We sell a lot of ground rents. In fact, we have 27% of the auction market by value in the sector*. So I analysed our results to see how the disclosure of a nominated purchaser affected auction prices.
I looked at a total of 225 ground rent transactions with 80+ years’ income sold under the Allsop hammer over three years. Of these 151 (67%) were sold with no nominated purchaser in the wings. On average, the YP (years’ purchase) multiple for unencumbered investments was 23.4. For affected sales (33%) it was 12.6 – a reduction of 46%. It seems that the smaller investments are more likely to attract a nomination – partly because there are fewer tenants to agree and to organise a purchase – and partly due to the lower value lot sizes being more affordable.
I’ll be advising landlords to consider accepting a reduced deposit for affected disposals. The research shows that many bidders will be encouraged by that. An alternative would be to withdraw from auction in the event of a nomination and to serve s.5A notices on the lessees at a higher YP multiple. But then you may be back to the original 1987 Act issues and locked in for a year if the tenants don’t bite. An auction in that period may have to be subject to a high and uninspiring guide/reserve price.
So it seems that this cloud has a silver lining for some. Investors who pass over the purchaser nominated ground rents should rethink their strategy. These lots are clearly where the buying opportunities lie. True, it’s inconvenient to have your money out for a few months, but you could be creating a chance to buy at a significant discount. And look out for reduced deposits in the special conditions of sale in the future.
Don’t let Macbeth’s ghost scare you away!
* Essential Information Group
Notes to editor
Gary joined Allsop in 1987 and was invited to join the Partnership in 1991. Since then, he has been head of the Residential Auction Department with Chris Berriman. The department is now the largest residential auction house in the UK and sells up to 2000 lots each year to a value of around £400 million.
Gary is vice chair of the RICS Auctioneering Group, a member of the RICS Auction Legal Review Group and a former member of the RICS Estate Agency Group. He is past chair of the RICS Agency Skills Panel and past chair of the ISVA Auctioneering committee.
Gary is also a director of Allsop Ireland, a joint auction venture with Space Property Consultancy in Dublin, Ireland. He was the first auctioneer to conduct multi lot auctions in the Republic.

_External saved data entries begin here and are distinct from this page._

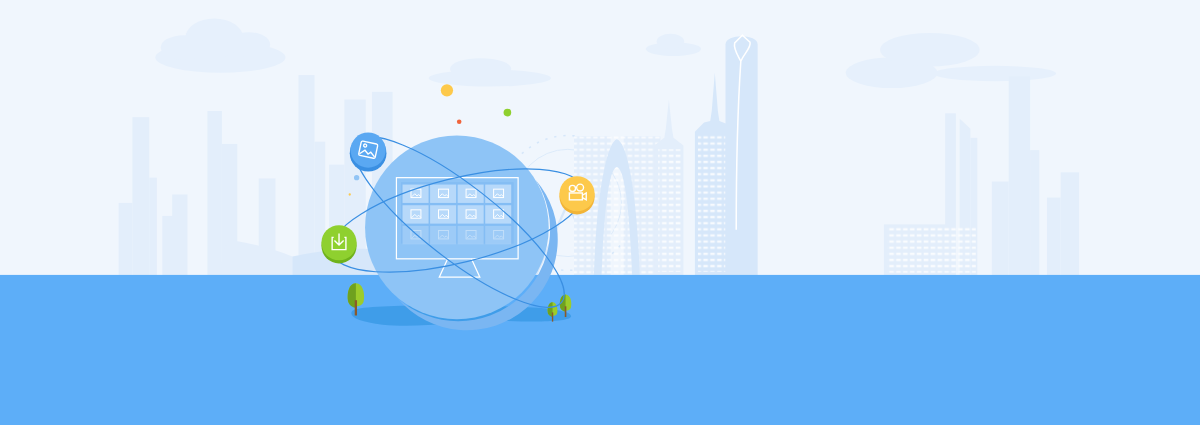
<!DOCTYPE html>
<html lang="en">
<head>
<meta charset="utf-8">
<title>Media Gallery Banner</title>
<link rel="stylesheet" href="https://fonts.googleapis.com/css2?family=Roboto&display=swap">
<style>
  :root {
    --sky: #f0f6fd;
    --skyline: #e3eefb;
    --skyline-deep: #d6e7fa;
    --cloud: #e6f0fc;
    --ground: #5daef8;
    --ground-shadow: #3f9de9;
    --globe: #8ec4f6;
    --globe-shade: #7ab6f2;
    --orbit: #3a8fe2;
    --screen: #b7d9fa;
    --icon-blue: #5aa8f2;
    --icon-green: #8fd02f;
    --icon-yellow: #fdc94b;
    --dot-red: #f0643c;
    --leaf: #9ccc2b;
    --leaf-dark: #6fa11f;
    --trunk: #8a5a2b;
    --white: #ffffff;
  }
  html, body { margin: 0; padding: 0; overflow: hidden; }
  body { width: 1200px; height: 425px; font-family: "Roboto", sans-serif; background: var(--sky); }
  .banner { display: block; width: 1200px; height: 425px; }
</style>
</head>
<body>
<svg class="banner" viewBox="0 0 1568 555" preserveAspectRatio="none" xmlns="http://www.w3.org/2000/svg" role="img" aria-label="Media gallery globe over a city skyline">
  <defs>
    <pattern id="window-grid" width="9" height="8" patternUnits="userSpaceOnUse">
      <rect x="1" y="2" width="6" height="3" fill="var(--white)" opacity="0.8"/>
    </pattern>
    <g id="thumb">
      <rect width="34" height="24" fill="var(--screen)"/>
      <rect x="11" y="6" width="13" height="11" fill="none" stroke="var(--white)" stroke-width="1.3"/>
      <path d="M12 16 l4 -4 l3 3 l2 -2 l3 3" fill="none" stroke="var(--white)" stroke-width="1.2"/>
    </g>
    <g id="tree">
      <path d="M0 -22 C10 -22 12 -6 10 2 C8 10 -8 10 -10 2 C-12 -6 -10 -22 0 -22Z" fill="var(--leaf)"/>
      <path d="M0 -22 C-10 -22 -12 -6 -10 2 C-8 8 -2 10 0 10Z" fill="var(--leaf-dark)"/>
      <rect x="-1.5" y="0" width="3" height="20" fill="var(--trunk)"/>
    </g>
  </defs>

  <rect class="sky" width="1568" height="555" fill="var(--sky)"/>

  <g class="clouds" fill="var(--cloud)">
    <ellipse cx="288" cy="75" rx="85" ry="20"/>
    <ellipse cx="280" cy="50" rx="38" ry="26"/>
    <ellipse cx="325" cy="58" rx="28" ry="16"/>
    <ellipse cx="240" cy="62" rx="30" ry="16"/>
    <ellipse cx="640" cy="102" rx="80" ry="11"/>
    <ellipse cx="628" cy="90" rx="40" ry="14"/>
    <ellipse cx="880" cy="64" rx="36" ry="9"/>
    <ellipse cx="876" cy="54" rx="18" ry="10"/>
    <ellipse cx="1165" cy="95" rx="60" ry="20"/>
    <ellipse cx="1215" cy="65" rx="65" ry="22"/>
    <ellipse cx="1300" cy="96" rx="80" ry="10"/>
  </g>

  <g class="skyline-left" fill="var(--skyline)">
    <rect x="155" y="265" width="18" height="95"/>
    <rect x="173" y="153" width="22" height="207"/>
    <rect x="195" y="232" width="10" height="128"/>
    <rect x="212" y="282" width="15" height="78"/>
    <rect x="225" y="254" width="20" height="106"/>
    <rect x="271" y="145" width="19" height="215"/>
    <rect x="290" y="188" width="20" height="172"/>
    <rect x="338" y="233" width="22" height="127"/>
    <rect x="390" y="98" width="21" height="262"/>
    <rect x="411" y="185" width="14" height="175"/>
    <rect x="430" y="215" width="20" height="145"/>
    <rect x="450" y="130" width="28" height="230"/>
    <rect x="486" y="120" width="27" height="240"/>
    <path d="M288 360 C290 330 295 318 300 313 C330 318 360 326 382 335 L382 360Z"/>
    <path d="M382 335 C430 325 480 322 520 328 L520 360 L382 360Z" fill="var(--skyline-deep)"/>
  </g>

  <g class="skyline-right">
    <circle cx="742" cy="265" r="88" fill="none" stroke="var(--skyline-deep)" stroke-width="2" stroke-dasharray="3 9"/>
    <circle cx="742" cy="265" r="70" fill="none" stroke="var(--skyline-deep)" stroke-width="1"/>
    <path d="M742 265 L700 360 M742 265 L784 360" stroke="var(--skyline-deep)" stroke-width="3"/>
    <rect x="750" y="178" width="48" height="182" fill="var(--skyline)"/>
    <rect x="815" y="178" width="48" height="182" fill="var(--skyline)"/>
    <rect x="750" y="178" width="113" height="182" fill="url(#window-grid)" opacity="0.9"/>
    <path d="M776 360 C780 240 795 185 806 182 C818 185 832 240 836 360 L826 360 C822 260 815 220 806 218 C797 220 790 260 786 360Z" fill="var(--skyline-deep)"/>
    <path d="M855 360 L855 190 L868 180 L870 168 L874 130 L878 168 L880 180 L893 190 L893 360Z" fill="var(--skyline)"/>
    <rect x="860" y="195" width="30" height="160" fill="url(#window-grid)"/>
    <path d="M908 360 L908 172 L920 160 L928 158 L930 145 L934 95 L938 145 L940 158 L950 162 L950 360Z" fill="var(--skyline-deep)"/>
    <rect x="912" y="175" width="36" height="180" fill="url(#window-grid)"/>
    <path d="M948 360 L948 58 C948 44 990 44 990 58 L990 360Z" fill="var(--skyline-deep)"/>
    <path d="M962 300 C962 200 966 110 968 80 C972 70 982 62 980 55 L970 46 L960 56 C958 64 964 72 968 80" fill="none" stroke="var(--white)" stroke-width="2"/>
    <g fill="var(--skyline)">
      <rect x="1155" y="293" width="90" height="67"/>
      <rect x="1235" y="148" width="14" height="212"/>
      <path d="M1254 360 L1254 155 L1268 168 L1268 360Z"/>
      <rect x="1268" y="180" width="9" height="180"/>
      <rect x="1296" y="237" width="22" height="123"/>
      <rect x="1318" y="100" width="28" height="260"/>
      <rect x="1346" y="196" width="12" height="164"/>
      <rect x="1368" y="258" width="18" height="102"/>
      <rect x="1386" y="225" width="24" height="135"/>
    </g>
    <rect x="1160" y="296" width="115" height="60" fill="url(#window-grid)"/>
  </g>

  <rect class="ground" x="0" y="359" width="1568" height="196" fill="var(--ground)"/>
  <path class="ground-shadow" d="M460 406 C470 398 560 398 640 400 C700 400 750 404 746 414 C740 422 680 420 640 418 C600 422 540 428 500 424 C470 420 455 414 460 406Z" fill="var(--ground-shadow)"/>

  <g class="trees">
    <use href="#tree" x="465" y="392"/>
    <use href="#tree" transform="translate(722 408) scale(0.6)"/>
    <use href="#tree" transform="translate(739 400) scale(0.7)"/>
  </g>

  <g class="globe">
    <circle cx="597" cy="297" r="120" fill="var(--globe)"/>
    <path d="M700 235 A120 120 0 0 1 520 390 A118 118 0 0 0 700 235Z" fill="var(--globe-shade)"/>
    <g class="monitor">
      <rect x="518" y="232" width="159" height="106" fill="none" stroke="var(--white)" stroke-width="1.6"/>
      <rect x="524" y="238" width="147" height="80" fill="var(--globe-shade)" opacity="0.5"/>
      <g>
        <use href="#thumb" x="526" y="241"/><use href="#thumb" x="562" y="241"/><use href="#thumb" x="598" y="241"/><use href="#thumb" x="634" y="241"/>
        <use href="#thumb" x="526" y="268"/><use href="#thumb" x="562" y="268"/><use href="#thumb" x="598" y="268"/><use href="#thumb" x="634" y="268"/>
        <use href="#thumb" x="526" y="295" opacity="0.5"/><use href="#thumb" x="562" y="295" opacity="0.5"/><use href="#thumb" x="598" y="295" opacity="0.5"/><use href="#thumb" x="634" y="295" opacity="0.5"/>
      </g>
      <path d="M585 338 L574 362 L627 362 L616 338" fill="none" stroke="var(--white)" stroke-width="1.6"/>
    </g>
  </g>

  <g class="orbits" fill="none" stroke="var(--orbit)" stroke-width="1.5">
    <ellipse cx="598" cy="288" rx="170" ry="55" transform="rotate(-14 598 288)"/>
    <ellipse cx="600" cy="290" rx="170" ry="48" transform="rotate(38 600 290)"/>
  </g>

  <g class="dots">
    <circle cx="584" cy="118" r="8" fill="var(--icon-yellow)"/>
    <circle cx="663" cy="147" r="5" fill="var(--icon-green)"/>
    <circle cx="600" cy="159" r="3" fill="var(--dot-red)"/>
    <circle cx="466" cy="232" r="3.5" fill="var(--icon-blue)" opacity="0.6"/>
    <circle cx="457" cy="254" r="1.5" fill="var(--icon-yellow)"/>
  </g>

  <g class="icon-image">
    <circle cx="481" cy="200" r="24" fill="var(--orbit)"/>
    <circle cx="481" cy="196" r="23" fill="var(--icon-blue)"/>
    <g transform="rotate(12 481 196)" fill="none" stroke="var(--white)" stroke-width="1.8">
      <rect x="470" y="186" width="22" height="19" rx="2"/>
      <circle cx="476" cy="191" r="2"/>
      <path d="M471 203 l6 -6 l5 4 l3 -3 l6 5"/>
    </g>
  </g>
  <g class="icon-download">
    <circle cx="443" cy="321" r="23" fill="#6fb21c"/>
    <circle cx="443" cy="317" r="23" fill="var(--icon-green)"/>
    <g fill="none" stroke="var(--white)" stroke-width="1.8">
      <path d="M436 310 L434 310 L434 326 L452 326 L452 310 L450 310"/>
      <path d="M443 305 L443 320 M437 314 L443 320 L449 314"/>
    </g>
  </g>
  <g class="icon-video">
    <circle cx="754" cy="257" r="23" fill="#f2b437"/>
    <circle cx="754" cy="253" r="23" fill="var(--icon-yellow)"/>
    <g fill="none" stroke="var(--white)" stroke-width="1.8">
      <circle cx="748" cy="246" r="4"/>
      <circle cx="758" cy="245" r="4.5"/>
      <rect x="744" y="252" width="17" height="9"/>
      <path d="M761 255 L766 252 L766 261 L761 258"/>
    </g>
  </g>
</svg>
</body>
</html>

Gary is the author of many articles in regular trade press, a frequent speaker at professional conferences and a regular charity auctioneer.
The posts on this blog are provided ‘as is’ with no warranties and confer no rights. The opinions expressed are the author’s own and do not necessarily represent those of their employer.
If you would like to get in touch with Gary, please contact him:
firstname.lastname@example.org or +44 (0)20 7344 2619